The number 1 thing to remember when selecting the clothing you’re going to take is this: cotton kills.
When cotton gets wet, it stays wet and there is nothing more dangerous when you are in cold environments than being wet.
That means that you will likely need to purchase clothing that is rather expensive.
But these are the things that will ensure you stay dry and warm during your climb, so it is best not to skimp on clothing.
When you are hiking Mount Rainier, help might not be able to reach you in time, so you need to be prepared to self-rescue.
Be sure to bring at least the following when climbing Mount Rainier and know how to use them:
- Ice axe
- Ice screws
- Climbing rope
- Belay device
- Route marking wands
- Map and compass
Each of these items will ensure that you have the tools necessary to safely and successfully climb Mount Rainier. Again, it is super important that you learn how to use each of these tools and that you practice using them before you attempt to climb Mount Rainier.
Unless you plan on bringing along a personal chef to cook for you (most don’t due to extra weight), you’ll want to bring along a cooking system!
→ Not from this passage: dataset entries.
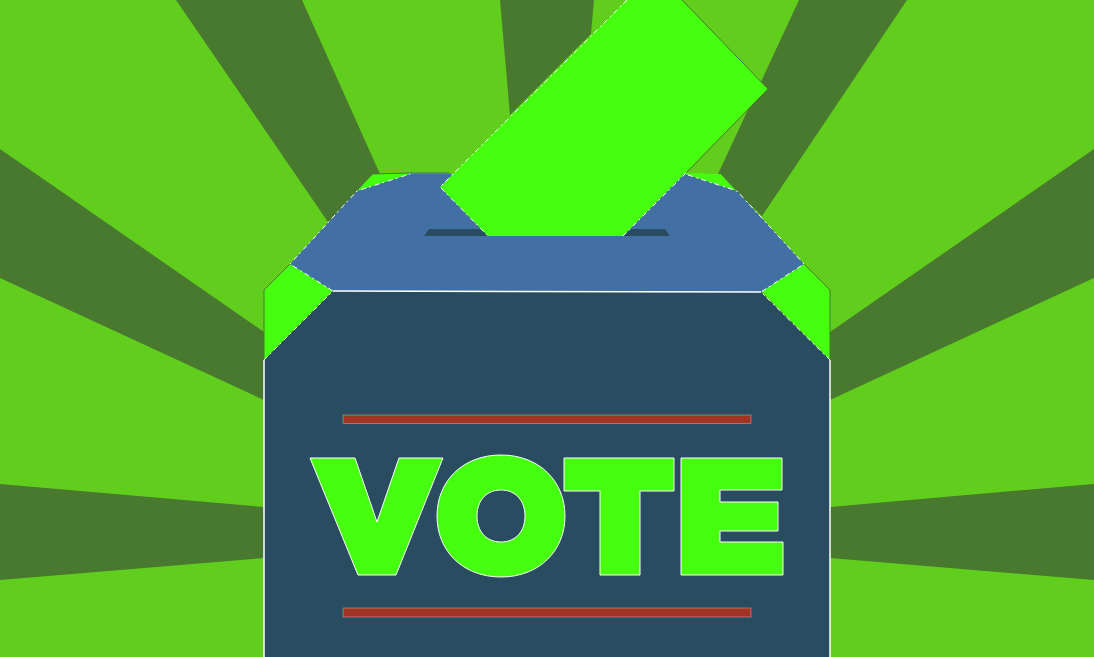
<!DOCTYPE html>
<html lang="en">
<head>
<meta charset="utf-8">
<title>Vote</title>
<style>
:root {
  --field: #61cd1d;
  --ray: #49792e;
  --paper: #46ff0f;
  --lid: #4370a4;
  --box: #294c60;
  --rule: #a23423;
  --edge: #ffffff;
}
html, body { margin: 0; height: 100%; overflow: hidden; background: var(--field); }
.poster { display: block; width: 1094px; height: 657px; }
.field { fill: var(--field); }
.rays { fill: var(--ray); }
.paper { fill: var(--paper); }
.lid { fill: var(--lid); }
.box, .slot { fill: var(--box); }
.rules { fill: var(--rule); stroke: var(--edge); stroke-width: .5; stroke-opacity: .6; }
.edges { fill: none; stroke: var(--edge); stroke-width: 1.5; }
.rough { stroke-width: 1; stroke-dasharray: 5 3 2 4; }
.shade { fill: none; stroke: var(--ray); stroke-width: 1; }
.lettering { fill: var(--paper); stroke: var(--edge); stroke-width: 1; }
</style>
</head>
<body>
<svg class="poster" viewBox="0 0 1094 657" role="img" aria-label="A ballot going into a box marked VOTE">
  <rect class="field" width="1094" height="657"/>

  <g class="rays">
    <polygon points="176,0 302,0 380,174 328,222"/>
    <polygon points="500,0 594,0 591,34 510,115"/>
    <polygon points="799,0 907,0 762,216 718,174"/>
    <polygon points="0,149 264,332 264,400 0,278"/>
    <polygon points="1094,149 830,332 830,400 1094,278"/>
    <polygon points="0,484 264,507 264,558 0,580"/>
    <polygon points="1094,484 830,507 830,558 1094,580"/>
  </g>

  <g id="ballot-box">
    <g class="paper">
      <polygon points="357,191 373,174 412,173 412,180"/>
      <polygon points="737,191 721,174 682,173 682,180"/>
      <polygon points="264,290 290,264 333,290 264,360"/>
      <polygon points="830,290 804,264 761,290 830,360"/>
    </g>
    <polygon class="lid" points="410,174 685,174 737,191 804,264 761,292 333,291 290,264 357,191"/>
    <polygon class="box" points="333,291 761,292 830,360 830,657 264,657 264,360"/>
    <path class="shade" d="M373 174L410 173H450M264 360V290L290 264M721 174L737 191M804 264L830 290V360"/>
    <g class="edges">
      <path d="M264 657V360M830 657V360M333 291L761 292"/>
      <path class="rough" d="M264 360L333 291L290 264L357 191L410 174M830 360L761 292L804 264L737 191L685 174"/>
    </g>
    <polygon class="slot" points="429,229 665,229 670,236 424,236"/>
  </g>

  <g id="ballot">
    <polygon class="paper" points="440,187 627,0 682,0 768,89 623,236 488,236"/>
    <path class="edges rough" d="M627 0L440 187L488 236M623 236L687 172"/>
    <path class="shade" d="M682 0L768 89L687 172"/>
  </g>

  <g class="rules">
    <rect x="343" y="415" width="408" height="8.5"/>
    <rect x="343" y="608" width="408" height="9"/>
  </g>

  <g class="lettering" role="img" aria-label="VOTE">
    <polygon points="310,458 355,458 377,522 399,458 443,458 396,575 358,575"/>
    <path fill-rule="evenodd" d="M501 455C539 455 565 481 565 516S539 577 501 577S437 551 437 516S463 455 501 455ZM501 490C486 490 477 501 477 516S486 542 501 542S525 531 525 516S516 490 501 490Z"/>
    <polygon points="564,458 674,458 674,491 640,491 640,575 600,575 600,491 564,491"/>
    <polygon points="681,458 782,458 782,490 720,490 720,502 778,502 778,531 720,531 720,542 783,542 783,575 681,575"/>
  </g>
</svg>
</body>
</html>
The most important things you’ll need to bring for cooking your meals are:
- A stove
- Stove fuel
- A titanium mug
- A long handle spoon
Each of these items will help you cook your meals every day that you are on Mount Rainier.
Be sure to bring along a stove that will work in extreme conditions.
MSR is a reputable company that sells stoves designed to be used at a high altitude.
The titanium mug is important to bring as it will act as a pot to boil water in for meals as well as a cup for drinking.
Long handled spoons will help you get every last bite of the food you bring along with you while not getting your hands messy.
Hiking Mount Rainier for the very first time can seem like an overwhelming task.
But with these steps in mind, you’ll be able to start making meaningful progress towards accomplishing your goal of hiking the tallest peak in Washington state.
- Prepare by buying your permits
- Get in shape with consistently over a long period of time.
- Gather the right gear to safely summit the mountain.
If you’re inexperienced at mountaineering, be sure to bring along a partner that is experienced or higher a guide company to climb with.
This will ensure that you successfully make it to the top, but also back down!